Dataset records

== Segment start ==

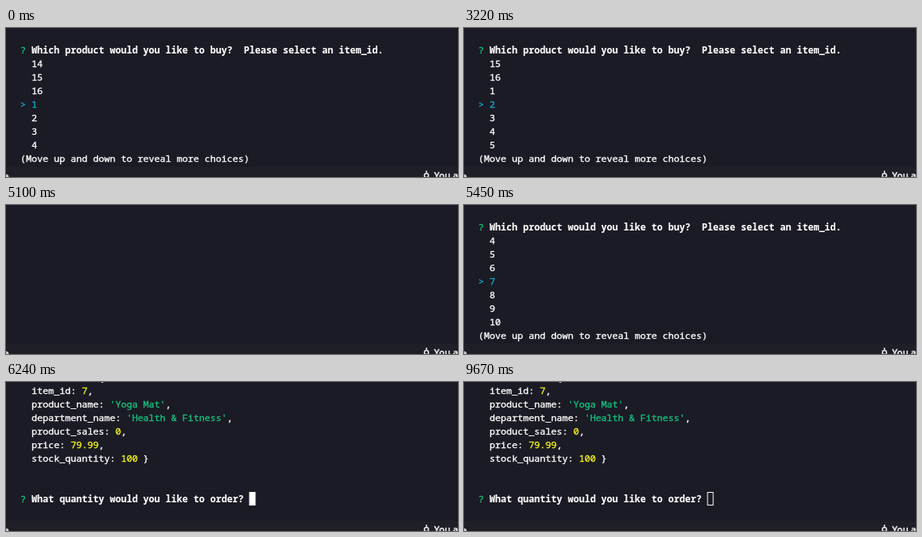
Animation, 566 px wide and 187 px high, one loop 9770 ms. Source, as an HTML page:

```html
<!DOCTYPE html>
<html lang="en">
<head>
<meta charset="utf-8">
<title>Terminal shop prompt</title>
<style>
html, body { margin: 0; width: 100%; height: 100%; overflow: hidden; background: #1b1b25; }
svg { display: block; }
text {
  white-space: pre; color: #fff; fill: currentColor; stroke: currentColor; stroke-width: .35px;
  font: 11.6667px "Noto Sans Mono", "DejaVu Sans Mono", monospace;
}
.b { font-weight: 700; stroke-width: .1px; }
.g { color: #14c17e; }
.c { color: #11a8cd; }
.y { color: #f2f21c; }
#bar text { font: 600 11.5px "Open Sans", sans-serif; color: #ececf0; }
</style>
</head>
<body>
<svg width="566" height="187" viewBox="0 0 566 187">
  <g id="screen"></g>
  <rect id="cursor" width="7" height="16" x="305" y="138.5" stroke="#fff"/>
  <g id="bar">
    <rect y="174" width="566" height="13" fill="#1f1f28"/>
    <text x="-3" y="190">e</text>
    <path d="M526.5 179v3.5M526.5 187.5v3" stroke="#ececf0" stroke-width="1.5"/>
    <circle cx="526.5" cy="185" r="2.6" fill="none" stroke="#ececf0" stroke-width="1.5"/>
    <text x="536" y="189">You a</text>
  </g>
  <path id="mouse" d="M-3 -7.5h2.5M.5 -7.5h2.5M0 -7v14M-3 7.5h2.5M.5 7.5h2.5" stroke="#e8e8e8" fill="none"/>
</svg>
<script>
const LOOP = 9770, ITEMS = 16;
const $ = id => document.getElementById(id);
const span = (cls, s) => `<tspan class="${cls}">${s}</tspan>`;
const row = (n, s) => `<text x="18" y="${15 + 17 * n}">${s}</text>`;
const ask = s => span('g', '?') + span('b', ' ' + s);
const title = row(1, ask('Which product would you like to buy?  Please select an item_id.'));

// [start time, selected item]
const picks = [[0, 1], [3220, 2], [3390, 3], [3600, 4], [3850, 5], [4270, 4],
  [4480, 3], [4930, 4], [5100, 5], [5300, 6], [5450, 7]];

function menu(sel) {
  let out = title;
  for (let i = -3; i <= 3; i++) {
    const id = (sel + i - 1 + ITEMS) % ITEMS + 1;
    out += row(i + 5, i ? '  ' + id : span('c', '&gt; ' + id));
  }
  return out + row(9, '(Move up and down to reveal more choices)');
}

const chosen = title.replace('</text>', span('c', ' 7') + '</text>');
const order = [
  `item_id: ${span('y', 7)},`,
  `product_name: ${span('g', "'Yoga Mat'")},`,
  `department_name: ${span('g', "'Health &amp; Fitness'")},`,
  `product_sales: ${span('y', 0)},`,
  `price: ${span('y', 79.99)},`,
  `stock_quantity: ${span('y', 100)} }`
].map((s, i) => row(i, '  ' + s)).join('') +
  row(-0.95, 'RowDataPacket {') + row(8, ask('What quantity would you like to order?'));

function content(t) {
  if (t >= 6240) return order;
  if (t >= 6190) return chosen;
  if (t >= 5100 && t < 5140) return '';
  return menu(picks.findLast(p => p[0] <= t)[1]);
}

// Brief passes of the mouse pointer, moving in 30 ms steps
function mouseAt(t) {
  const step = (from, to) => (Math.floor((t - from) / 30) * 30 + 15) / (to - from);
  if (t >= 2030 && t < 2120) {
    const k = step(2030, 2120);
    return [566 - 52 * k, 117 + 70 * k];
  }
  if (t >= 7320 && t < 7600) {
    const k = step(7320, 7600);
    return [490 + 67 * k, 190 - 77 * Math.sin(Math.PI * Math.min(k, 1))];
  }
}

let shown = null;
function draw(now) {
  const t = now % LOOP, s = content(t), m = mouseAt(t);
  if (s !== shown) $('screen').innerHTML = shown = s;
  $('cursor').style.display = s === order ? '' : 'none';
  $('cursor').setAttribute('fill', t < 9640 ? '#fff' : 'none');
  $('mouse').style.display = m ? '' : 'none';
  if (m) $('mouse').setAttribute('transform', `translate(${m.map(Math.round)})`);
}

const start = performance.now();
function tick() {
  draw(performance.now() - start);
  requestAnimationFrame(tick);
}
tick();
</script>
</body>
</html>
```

== Segment end ==

Task to carry out:
All of the data is to be returned exactly, with no pictures included.

Answer for this exercise:
Animation, 566 px wide and 187 px high, one loop 9770 ms. Source, as an HTML page:

```html
<!DOCTYPE html>
<html lang="en">
<head>
<meta charset="utf-8">
<title>Terminal shop prompt</title>
<style>
html, body { margin: 0; width: 100%; height: 100%; overflow: hidden; background: #1b1b25; }
svg { display: block; }
text {
  white-space: pre; color: #fff; fill: currentColor; stroke: currentColor; stroke-width: .35px;
  font: 11.6667px "Noto Sans Mono", "DejaVu Sans Mono", monospace;
}
.b { font-weight: 700; stroke-width: .1px; }
.g { color: #14c17e; }
.c { color: #11a8cd; }
.y { color: #f2f21c; }
#bar text { font: 600 11.5px "Open Sans", sans-serif; color: #ececf0; }
</style>
</head>
<body>
<svg width="566" height="187" viewBox="0 0 566 187">
  <g id="screen"></g>
  <rect id="cursor" width="7" height="16" x="305" y="138.5" stroke="#fff"/>
  <g id="bar">
    <rect y="174" width="566" height="13" fill="#1f1f28"/>
    <text x="-3" y="190">e</text>
    <path d="M526.5 179v3.5M526.5 187.5v3" stroke="#ececf0" stroke-width="1.5"/>
    <circle cx="526.5" cy="185" r="2.6" fill="none" stroke="#ececf0" stroke-width="1.5"/>
    <text x="536" y="189">You a</text>
  </g>
  <path id="mouse" d="M-3 -7.5h2.5M.5 -7.5h2.5M0 -7v14M-3 7.5h2.5M.5 7.5h2.5" stroke="#e8e8e8" fill="none"/>
</svg>
<script>
const LOOP = 9770, ITEMS = 16;
const $ = id => document.getElementById(id);
const span = (cls, s) => `<tspan class="${cls}">${s}</tspan>`;
const row = (n, s) => `<text x="18" y="${15 + 17 * n}">${s}</text>`;
const ask = s => span('g', '?') + span('b', ' ' + s);
const title = row(1, ask('Which product would you like to buy?  Please select an item_id.'));

// [start time, selected item]
const picks = [[0, 1], [3220, 2], [3390, 3], [3600, 4], [3850, 5], [4270, 4],
  [4480, 3], [4930, 4], [5100, 5], [5300, 6], [5450, 7]];

function menu(sel) {
  let out = title;
  for (let i = -3; i <= 3; i++) {
    const id = (sel + i - 1 + ITEMS) % ITEMS + 1;
    out += row(i + 5, i ? '  ' + id : span('c', '&gt; ' + id));
  }
  return out + row(9, '(Move up and down to reveal more choices)');
}

const chosen = title.replace('</text>', span('c', ' 7') + '</text>');
const order = [
  `item_id: ${span('y', 7)},`,
  `product_name: ${span('g', "'Yoga Mat'")},`,
  `department_name: ${span('g', "'Health &amp; Fitness'")},`,
  `product_sales: ${span('y', 0)},`,
  `price: ${span('y', 79.99)},`,
  `stock_quantity: ${span('y', 100)} }`
].map((s, i) => row(i, '  ' + s)).join('') +
  row(-0.95, 'RowDataPacket {') + row(8, ask('What quantity would you like to order?'));

function content(t) {
  if (t >= 6240) return order;
  if (t >= 6190) return chosen;
  if (t >= 5100 && t < 5140) return '';
  return menu(picks.findLast(p => p[0] <= t)[1]);
}

// Brief passes of the mouse pointer, moving in 30 ms steps
function mouseAt(t) {
  const step = (from, to) => (Math.floor((t - from) / 30) * 30 + 15) / (to - from);
  if (t >= 2030 && t < 2120) {
    const k = step(2030, 2120);
    return [566 - 52 * k, 117 + 70 * k];
  }
  if (t >= 7320 && t < 7600) {
    const k = step(7320, 7600);
    return [490 + 67 * k, 190 - 77 * Math.sin(Math.PI * Math.min(k, 1))];
  }
}

let shown = null;
function draw(now) {
  const t = now % LOOP, s = content(t), m = mouseAt(t);
  if (s !== shown) $('screen').innerHTML = shown = s;
  $('cursor').style.display = s === order ? '' : 'none';
  $('cursor').setAttribute('fill', t < 9640 ? '#fff' : 'none');
  $('mouse').style.display = m ? '' : 'none';
  if (m) $('mouse').setAttribute('transform', `translate(${m.map(Math.round)})`);
}

const start = performance.now();
function tick() {
  draw(performance.now() - start);
  requestAnimationFrame(tick);
}
tick();
</script>
</body>
</html>
```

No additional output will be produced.